Monday, August 20, 2001 at 3:12 PM
Welfare reform efforts in Cuyahoga County have taken a big hit since the new state budget went into effect. Earlier this summer the legislature axed more than $65 million from the last budget's allotment to the county for welfare-to-work programs. That nearly 65% cut is being felt right now as local community organizations trim or suspend their programs. 90.3 WCPN's Bill Rice reports.
Bill Rice- At the Spanish American Committee offices on Cleveland's West Side, things sound pretty business-as-usual on this Thursday morning. A few clients wait in the lobby, here to take advantage of the variety of services the Committee provides low income, mostly Hispanic residents. Most of the agency's programs are still in place. But one, a job readiness program run under contract for the county, is on hiatus, says program director Efrain Soto.
Efrain Soto- The status of the program now is yes, the contract has ended, and I understand the county is going to start writing contracts on the fiscal year. And we're waiting for them to complete the process so we can start again.
BR- The Spanish American Committee is one of more than a hundred private community agencies Cuyahoga County has contracted to provide a variety of welfare-related programs. Most of them are support-related: County officials have long maintained that services like child-care and transportation subsidies, help with rent, and job skills training are integral to helping welfare recipients become self sufficient, and that community groups were best suited to provide them. Betty Meyer heads the county's Health and Human Service Department.
Betty Meyer- We've had significantly less dollars to put into contracts with community agencies to provide svcs for families - both to get families working and also the kinds of svcs we think have helped families stay working.
BR- Meyer says most of more than 100 such contracts expired on June 30th. She says the county is now looking at new proposals. But the dramatic decrease in state funding for welfare-to-work programs - the county got $44 million this year, compared to $106 million last year - means money is much tighter.
BM- We will be entering into contracts at a very much reduced number, both participants and dollars-wise.

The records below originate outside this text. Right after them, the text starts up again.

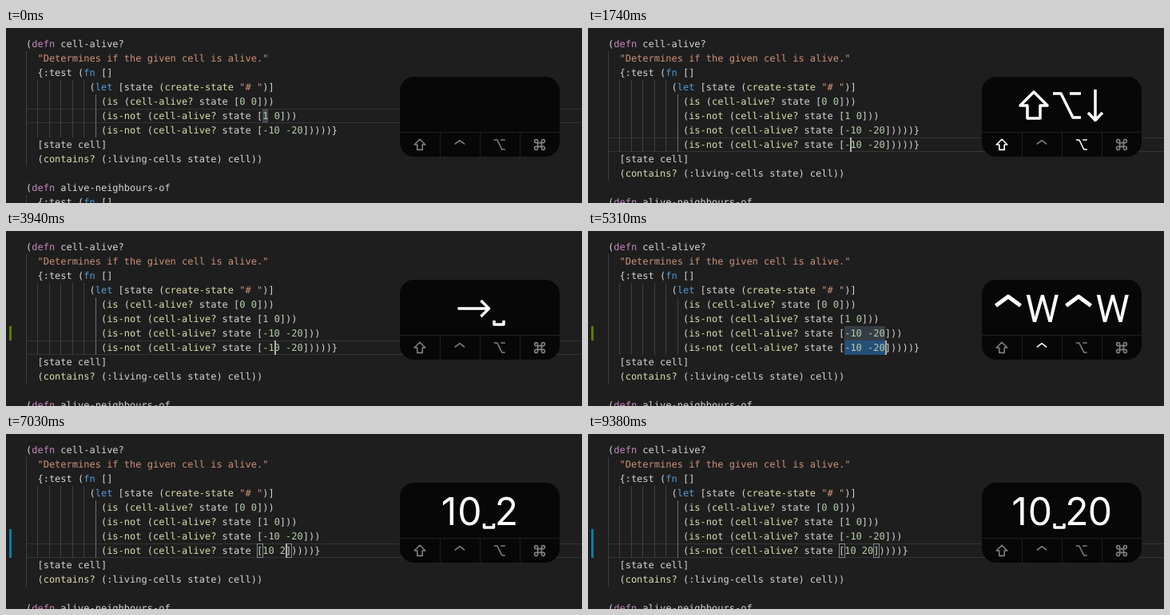
These frames come from a looping animation (721x219 px, 9.43 s). An HTML page:

```html
<!DOCTYPE html>
<html>
<head>
<meta charset="utf-8">
<style>
html, body { margin: 0; width: 100%; height: 100%; overflow: hidden; background: #1e1e1e; }
svg { display: block; }
text { white-space: pre; text-rendering: geometricPrecision; }
.code { font: 12px "DejaVu Sans Mono", monospace; }
.key { font: 48px Inter, sans-serif; fill: #fff; text-anchor: middle; }
.wide { font-family: Roboto, sans-serif; }
path { fill: none; stroke-linejoin: round; }
</style>
</head>
<body>
<svg id="stage" width="721" height="219" viewBox="0 0 721 219"></svg>
<script>
const LOOP = 9430, CHAR = 7.224, LEFT = 25, ROW = 18, TOP = 11;
const stage = document.getElementById('stage');
const pad = ' '.repeat(13);
const call = pad + '(is-not (cell-alive? state [';

// Each step changes only the listed properties.
const steps = [
  [0, {row: 5, col: 42, on: 0, marks: [[5, 41, 1]], sel: 0, keys: '', mods: '', arg: '-10 -20'}],
  [50, {on: 1}],
  [530, {on: 0}],
  [880, {row: 6, on: 1, marks: [], keys: '↓'}],
  [1150, {marks: [[6, 41, 3]]}],
  [1330, {keys: '', mods: '⇧'}],
  [1390, {mods: '⇧⌥', on: 0}],
  [1690, {copied: 1, row: 7, on: 1, marks: []}],
  [1740, {keys: '⇧⌥↓'}],
  [2010, {bar: [7, 1, '#587c0c']}],
  [2130, {keys: '', mods: ''}],
  [2190, {on: 0}],
  [2720, {on: 1}],
  [3230, {on: 0}],
  [3350, {on: 1, col: 43, keys: '→'}],
  [3700, {balanced: 1, keys: '→␣'}],
  [3940, {bar: [6, 1, '#587c0c']}],
  [4840, {keys: '', mods: '^'}],
  [4960, {sel: 3, col: 44, marks: [[6, 41, 3]], keys: '^W'}],
  [5310, {sel: 7, col: 48, marks: [[6, 41, 7]], keys: '^W^W'}],
  [5490, {keys: '', mods: ''}],
  [5790, {on: 0}],
  [6330, {on: 1}],
  [6500, {sel: 0, marks: [], arg: '1', col: 42, brackets: 1}],
  [6560, {keys: '1'}],
  [6730, {arg: '10', col: 43, keys: '10'}],
  [6850, {arg: '10 ', col: 44, keys: '10␣', bar: [6, 2, '#0c7d9d']}],
  [7030, {arg: '10 2', col: 45, keys: '10␣2'}],
  [7150, {arg: '10 20', col: 46, keys: '10␣20'}],
  [7630, {on: 0}],
  [8130, {on: 1}],
  [8670, {on: 0}],
  [9140, {on: 1}],
  [9380, {on: 0}]
];

const shapes = {
  '^': 'M5.5 93.5L21 82L36.5 93.5',
  '␣': 'M2.5 112V117H14.5V112',
  '↓': 'M14 77V115M5 106L14 115.5L23 106',
  '→': 'M5 97H44M34 87L44 97L34 107',
  '⇧': 'M21 80L38 97H29V113H13V97H4Z',
  '⌥': 'M3 82H13L28 112H38M24 82H38',
  '⌘': 'M15 91h12v12h-12zM15 91h-5a5 5 0 1 1 5-5zM27 91v-5a5 5 0 1 1 5 5z' +
       'M27 103h5a5 5 0 1 1-5 5zM15 103v5a5 5 0 1 1-5-5z'
};
const widths = {'^': 41, '␣': 17, '↓': 28, '→': 48, '⇧': 42, '⌥': 42, W: 47, 1: 23, 2: 29, 0: 29};

const colX = c => LEFT + c * CHAR;
const rowY = r => TOP + r * ROW;
const rect = (x, y, w, h, fill, more = '') =>
  `<rect x="${x}" y="${y}" width="${w}" height="${h}" fill="${fill}" ${more}/>`;
const cells = (row, col, n, fill) =>
  rect(Math.round(colX(col)), rowY(row), Math.round(n * CHAR), ROW, fill);

function colour(token, before) {
  if (token[0] === '"') return '#ce9178';
  if (/^-?\d/.test(token)) return '#b5cea8';
  if (before !== '(') return '#d4d4d4';
  if (token === 'defn') return '#c586c0';
  if (token === 'let' || token === 'fn') return '#569cd6';
  return /^[a-z]/.test(token) ? '#dcdcaa' : '#d4d4d4';
}

function codeLine(line, row) {
  let out = '';
  for (const m of line.matchAll(/"[^"]*"|[^\s"()[\]{}]+|[()[\]{}]/g)) {
    out += `<tspan x="${colX(m.index)}" fill="${colour(m[0], line[m.index - 1])}">${m[0]}</tspan>`;
  }
  return `<text class="code" y="${rowY(row) + 13}">${out}</text>`;
}

function codeLines(s) {
  const last = call + s.arg + ']))))}';
  const first = call + '-10 -20]))' + (s.balanced ? '' : '))}');
  return [
    '(defn cell-alive?',
    '  "Determines if the given cell is alive."',
    '  {:test (fn []',
    '           (let [state (create-state "# ")]',
    pad + '(is (cell-alive? state [0 0]))',
    call + '1 0]))',
    first,
    ...(s.copied ? [last] : []),
    '  [state cell]',
    '  (contains? (:living-cells state) cell))',
    '',
    '(defn alive-neighbours-of',
    '  {:test (fn []'
  ];
}

function editor(s) {
  const lines = codeLines(s);
  const y = rowY(s.row);
  let out = '';
  if (!s.sel) out += rect(LEFT, y, 696, 1, '#343434') + rect(LEFT, y + ROW - 1, 696, 1, '#343434');
  lines.forEach((line, r) => {
    const indent = line.search(/\S/);
    for (let c = 0; c < indent; c += 2) {
      out += rect(Math.round(colX(c)), rowY(r), 1, ROW, c === 12 && !s.sel ? '#707070' : '#404040');
    }
  });
  for (const [r, c, n] of s.marks) out += cells(r, c, n, s.sel ? '#363c43' : '#414a50');
  if (s.sel) out += cells(7, 41, s.sel, '#264f78');
  if (s.bar) out += rect(4, rowY(s.bar[0]), 3, ROW * s.bar[1], s.bar[2]);
  lines.forEach((line, r) => out += codeLine(line, r));
  if (s.brackets) {
    for (const c of [40, 41 + s.arg.length]) {
      out += rect(Math.round(colX(c)) + .5, y + .5, 7, 17, 'none', 'stroke="#888"');
    }
  }
  if (s.on) out += rect(Math.round(colX(s.col)), y, 2, ROW, '#aeafad');
  return out;
}

function bigKeys(keys) {
  let x = 593 - [...keys].reduce((sum, k) => sum + widths[k], 0) / 2;
  let out = '';
  for (const k of keys) {
    out += shapes[k]
      ? `<path d="${shapes[k]}" transform="translate(${x})" stroke="#fff" stroke-width="${k === '^' ? 5 : 3.5}"/>`
      : `<text class="key${k === 'W' ? ' wide' : ''}" x="${x + widths[k] / 2 - 1}" y="114">${k}</text>`;
    x += widths[k];
  }
  return out;
}

function panel(s) {
  let out = rect(493, 61, 200, 100, '#070707', 'rx="18"') + rect(493, 130, 200, 1, '#202020');
  [...'⇧^⌥⌘'].forEach((k, i) => {
    const x = 518 + 50 * i;
    const place = k === '^' ? `${x} 143) scale(.4) translate(-21 -87.7` : `${x} 146) scale(.4) translate(-21 -97`;
    if (i) out += rect(x - 25, 131, 1, 30, '#202020');
    out += `<path d="${shapes[k]}" transform="translate(${place})" stroke="${s.mods.includes(k) ? '#fff' : '#808080'}" stroke-width="4"/>`;
  });
  return out + bigKeys(s.keys);
}

let shown = -1;
function draw(now) {
  const t = now % LOOP;
  const count = steps.filter(step => step[0] <= t).length;
  if (count !== shown) {
    const s = Object.assign({}, ...steps.slice(0, count).map(step => step[1]));
    stage.innerHTML = editor(s) + panel(s);
    shown = count;
  }
}

const start = performance.now();
function tick() {
  draw(performance.now() - start);
  requestAnimationFrame(tick);
}
tick();
</script>
</body>
</html>
```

BR- Meyer predicts feels cutting back support services for those trying to make the transition from welfare-to-work could have detrimental effects on welfare reform efforts. People can't work if they don't have stable housing, reliable child care or job skills, she says. And once they go to work, they still can't escape poverty wages without additional job skills training. Welfare reform, Meyer says, is more than removing people from the welfare roles.
BM- The commissioners agreement with the community was that the job was not finished until people had a job that would truly allow them to support their family without reliance on government.
BR- The state funding situation so hampers that effort, Meyer and other county officials say, that they're resorting to legal means to try to have it restored. They say the diversion of Temporary Assistance to Needy Families, or TANF funds - which is federal money - away from welfare-related programs and into other areas like education, goes against the spirit, if not the letter, of the federal welfare reform passed back in 1997. Jimmy Dimora is President of the three-member county commission.
Jimmy Dimora- The Congress earmarked, they said specifically these dollars are for TANF recipients and for programs and services to help TANF recipients get off welfare and make them self-sufficient. It didn't say "State of Ohio, you can use those dollars any way you saw fit.
BR- Dimora says the county will file a lawsuit against the state making that claim, both in federal and state court, probably by the end of the month.
Not only is the state cutting way back on public assistance funding, but there's also growing concern that a slowing economy could eventually make it even tougher for people leaving welfare to find jobs. Health and Human Services Chief Betty Meyer says this has not become a problem yet in Cuyahoga County, but it could. And other advocates for the poor are worried - not just about state cutbacks or an economic slowdown, but about the increasingly bleak outlook for Cleveland's poor they may create. Efrain Soto, at the Spanish American Committee, says his organization continues to provide support services to the extent that it can.
ES- The only difference is that they don't report their activities to the county. The county isn't responsible for that.
BR- The six people who ran the job readiness program that's now on hold, Soto says, are working in other departments. The Committee, just like many other community-based agencies, has submitted proposals for new contracts to the county. But, he says, those proposals may go unfulfilled since there are far fewer welfare-related dollars to go around. In Cleveland, Bill Rice, 90.3 WCPN News.